For Biotech Crops Down Under, Logic Rules

Related articles

An organic farmer in Australia actually sued a neighbor last year -- and won -- claiming some of the neighbor's GM canola blew onto his field and caused some of his crop to lose its organic certification. But the Australian Court of Appeals has now reversed that ruling, which makes complete sense.

Organic farmers must obey certain guidelines to be in compliance with organic rules for example they can't grow genetically engineered (GM) crops, use synthetic pesticides or fertilizers. They have on some occasions complained that neighboring farmers put their organic crops at risk if wind-blown pollen from non-organic crops (especially genetically engineered ones) drift into their fields and "contaminate" their crops.
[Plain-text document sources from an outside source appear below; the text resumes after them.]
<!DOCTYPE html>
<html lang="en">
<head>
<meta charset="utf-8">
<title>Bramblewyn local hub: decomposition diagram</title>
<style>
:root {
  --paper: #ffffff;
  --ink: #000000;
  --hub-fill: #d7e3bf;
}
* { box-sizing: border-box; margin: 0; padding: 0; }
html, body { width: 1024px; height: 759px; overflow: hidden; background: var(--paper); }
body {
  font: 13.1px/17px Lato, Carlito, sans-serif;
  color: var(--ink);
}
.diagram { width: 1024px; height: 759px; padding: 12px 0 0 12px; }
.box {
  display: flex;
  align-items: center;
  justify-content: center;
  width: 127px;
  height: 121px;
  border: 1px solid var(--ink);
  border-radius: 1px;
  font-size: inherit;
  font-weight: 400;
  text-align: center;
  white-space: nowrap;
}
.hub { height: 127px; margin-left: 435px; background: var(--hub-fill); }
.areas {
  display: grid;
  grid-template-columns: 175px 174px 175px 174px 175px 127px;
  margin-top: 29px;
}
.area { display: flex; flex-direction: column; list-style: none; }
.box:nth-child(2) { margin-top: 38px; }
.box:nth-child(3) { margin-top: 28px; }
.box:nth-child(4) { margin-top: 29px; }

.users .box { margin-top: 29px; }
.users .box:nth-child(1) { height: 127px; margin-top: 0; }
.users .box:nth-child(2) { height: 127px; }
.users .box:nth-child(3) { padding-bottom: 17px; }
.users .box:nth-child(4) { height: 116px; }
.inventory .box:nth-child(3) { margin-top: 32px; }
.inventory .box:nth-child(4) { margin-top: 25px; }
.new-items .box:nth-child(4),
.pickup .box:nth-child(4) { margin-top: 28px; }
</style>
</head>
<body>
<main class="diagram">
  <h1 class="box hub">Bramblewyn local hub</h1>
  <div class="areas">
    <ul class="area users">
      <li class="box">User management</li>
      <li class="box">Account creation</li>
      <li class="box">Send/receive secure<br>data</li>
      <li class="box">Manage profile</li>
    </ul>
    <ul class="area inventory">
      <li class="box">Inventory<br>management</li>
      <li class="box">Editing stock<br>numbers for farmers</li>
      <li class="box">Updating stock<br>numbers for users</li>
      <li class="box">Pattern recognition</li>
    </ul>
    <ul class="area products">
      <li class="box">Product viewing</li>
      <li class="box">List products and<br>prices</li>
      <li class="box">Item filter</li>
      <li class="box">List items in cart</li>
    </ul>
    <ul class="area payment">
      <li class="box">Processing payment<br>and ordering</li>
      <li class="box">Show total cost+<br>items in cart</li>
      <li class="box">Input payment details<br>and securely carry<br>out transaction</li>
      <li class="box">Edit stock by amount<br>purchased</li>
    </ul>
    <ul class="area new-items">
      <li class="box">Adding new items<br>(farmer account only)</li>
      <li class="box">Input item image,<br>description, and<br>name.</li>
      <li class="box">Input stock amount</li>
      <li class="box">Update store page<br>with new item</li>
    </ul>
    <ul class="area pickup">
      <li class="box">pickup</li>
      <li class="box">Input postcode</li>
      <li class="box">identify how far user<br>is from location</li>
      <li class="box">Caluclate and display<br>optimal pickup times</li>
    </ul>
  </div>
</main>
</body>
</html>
Well, last year in Australia, an organic farmer actually sued a neighbor because, he claimed, some of the neighbor's GM canola blew onto his field, which resulted in some of his crop losing its organic certification. At first, a court ruled in his favor, but the Australian Court of Appeals reversed that ruling. The Appeals court said that a farmer who grows an unusually sensitive crop cannot impose limits on the activities of their neighbors.

"We could see this across a number of activities," said Federated Farmers president and science spokesman Dr William Rolleston, "be it spray drift or growing different seeds or even setting up a quarantine facility."

Dr. Ruth Kava, ACSH senior nutrition fellow, applauds the Australian appeals court decision, saying "it would be untenable for farmers who want to use the latest in agricultural technology to be restricted by the wishes of their neighbors. No one would advocate for conventional farmers to spray their insecticides or fertilizers on their neighbors' organic crops, but to expect them to control wind drift is totally unreasonable.

"Let's face it," Kava continued, "genetic engineering of crops is more efficient, uses fewer pesticides and potentially makes crops more resistant to environmental insults such as droughts. And it's spreading world wide. Hopefully this decision by the Australian court will inform those in other countries especially the United States."

For more scientifically sound information, see ACSH's publication, Food and You, A Guide to Modern Agricultural Biotechnology.